__What you have to do__
For the entries below, state how many lines contain the string "glow". Add nothing else.

__Task data__
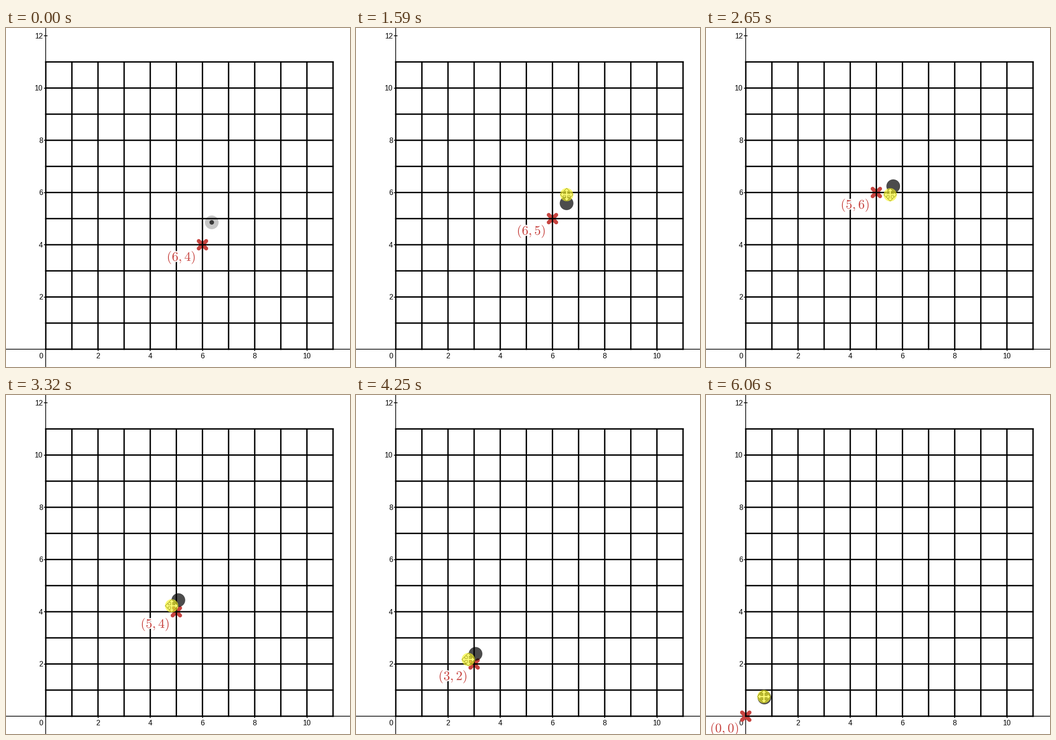
A matplotlib script that plays this animation: 754x743 px, repeating every 6.35 s.

```python
import math

import numpy as np
import matplotlib.pyplot as plt
import matplotlib.patheffects as pe
from matplotlib.animation import FuncAnimation
from matplotlib.collections import LineCollection
from matplotlib.patches import Circle, Polygon

W, H = 754, 743
DPI = 100
PX = 72 / DPI              # points per pixel
LOOP, STEP = 6350, 50      # ms
X0, Y0, UNIT, CELLS = 87.2, 704.0, 57.24, 11
RED = "#c74440"
GRAB = 700                 # the point turns solid from here on
LAG = 100                  # the point trails the cursor by this long

ENTRY = np.array([515, 764])
HOME = np.array([451, 426])
GRIP = np.array([1, 2])    # point centre relative to a resting cursor

# cursor strokes: start, end, resting place; the first only reaches the point
STROKES = [
    (100, 750, 442, 420), (750, 1400, 460, 390), (1410, 1790, 464, 335),
    (1990, 2390, 411, 339), (2520, 3150, 383, 441), (3150, 3830, 311, 517),
    (3850, 4490, 221, 604), (4500, 4910, 188, 618), (5020, 5560, 159, 648),
    (5650, 6050, 127, 661),
]


def progress(t, start, end):
    return min(max((t - start) / (end - start), 0), 1)


def pose(t):
    """Cursor and point centres: the cursor eases out, the point follows evenly."""
    cursor, point = ENTRY, HOME
    for k, (start, end, x, y) in enumerate(STROKES):
        rest = np.array([x, y])
        cursor = cursor + (rest - cursor) * (1 - (1 - progress(t, start, end)) ** 1.3)
        if k:
            point = point + (rest + GRIP - point) * progress(t, start + LAG, end)
        if t < end:
            break
    return cursor, point


def gx(n):
    return X0 + UNIT * n


def gy(n):
    return Y0 - UNIT * n


def lines(segs, width, color="black", z=1, **kw):
    ax.add_collection(LineCollection(segs, linewidths=width * PX, colors=color,
                                     zorder=z, **kw))


def disc(radius, color, alpha, z):
    return ax.add_patch(Circle((0, 0), radius, fc=color, ec="none",
                               alpha=alpha, zorder=z))


def number(x, y, n, ha):
    ax.text(x, y, str(n), ha=ha, va="center_baseline", fontsize=16 * PX,
            family="Liberation Sans", zorder=1)


fig = plt.figure(figsize=(W / 100, H / 100), dpi=DPI, facecolor="white")
ax = fig.add_axes([0, 0, 1, 1])
ax.set_xlim(0, W)
ax.set_ylim(H, 0)
ax.axis("off")

# axes, ticks and numbers
lines([[(0, Y0), (W, Y0)], [(X0, 0), (X0, H)]], 1.6)
evens = range(2, CELLS + 2, 2)
lines([[(X0 - 4, gy(n)), (X0 + 4, gy(n))] for n in evens], 1.6)
lines([[(gx(n), Y0 - 4), (gx(n), Y0 + 4)] for n in evens if n < CELLS], 1.6)
for n in evens:
    number(81, gy(n) - 0.2, n, "right")
    if n < CELLS:
        number(gx(n), 718, n, "center")
number(81, 718, 0, "right")
lines([[(0, H - 0.5), (W, H - 0.5)]], 1, "#c8c8c8", linestyles=[(0, (5, 4))])

# grid
ends = range(CELLS + 1)
lines([[(gx(n), gy(0)), (gx(n), gy(CELLS))] for n in ends]
      + [[(gx(0), gy(n)), (gx(CELLS), gy(n))] for n in ends],
      3, z=3, capstyle="projecting", snap=False)

# snapped cross and its label
cross = [ax.plot([], [], color=RED, lw=8.6 * PX, solid_capstyle="round", zorder=2)[0]
         for _ in range(2)]
label = ax.text(0, 0, "", color=RED, fontsize=28.7 * PX, math_fontfamily="cm",
                ha="center", va="center", zorder=4)
label.set_path_effects([pe.Stroke(linewidth=5 * PX, foreground="white"),
                        pe.Normal()])

# draggable point
halo = disc(15, "black", 0.22, 5)
dot = disc(5, "black", 0.7, 6)

# four-way cursor under a yellow highlight
arm = np.array([(-2, -2), (-2, -7.5), (-6.5, -7.5), (0, -14),
                (6.5, -7.5), (2, -7.5)])
quarter = np.array([(0, 1), (-1, 0)])
ARROWS = np.vstack([arm @ np.linalg.matrix_power(quarter, k) for k in range(4)])
arrows = ax.add_patch(Polygon(ARROWS, closed=True, fc="white", ec="black",
                              lw=1 * PX, zorder=7))
glow = disc(14.5, "#f8f628", 0.65, 8)


def draw(i):
    t = i * STEP
    c, p = pose(t)

    col = math.floor((p[0] - X0) / UNIT)
    row = math.floor((Y0 - p[1]) / UNIT)
    x, y, r = gx(col), gy(row), 8.2
    cross[0].set_data([x - r, x + r], [y - r, y + r])
    cross[1].set_data([x - r, x + r], [y + r, y - r])
    label.set_text(f"$({col},{row})$")
    label.set_position((x - 46.7, y + 27.7))

    held = t >= GRAB
    halo.center = dot.center = p
    halo.set_visible(not held)
    dot.set_radius(15 if held else 5)

    arrows.set_xy(ARROWS + c)
    glow.center = c
    return [*cross, label, halo, dot, arrows, glow]


anim = FuncAnimation(fig, draw, frames=LOOP // STEP, interval=STEP,
                     repeat=True, repeat_delay=0)
plt.show()
```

__Task solution__
3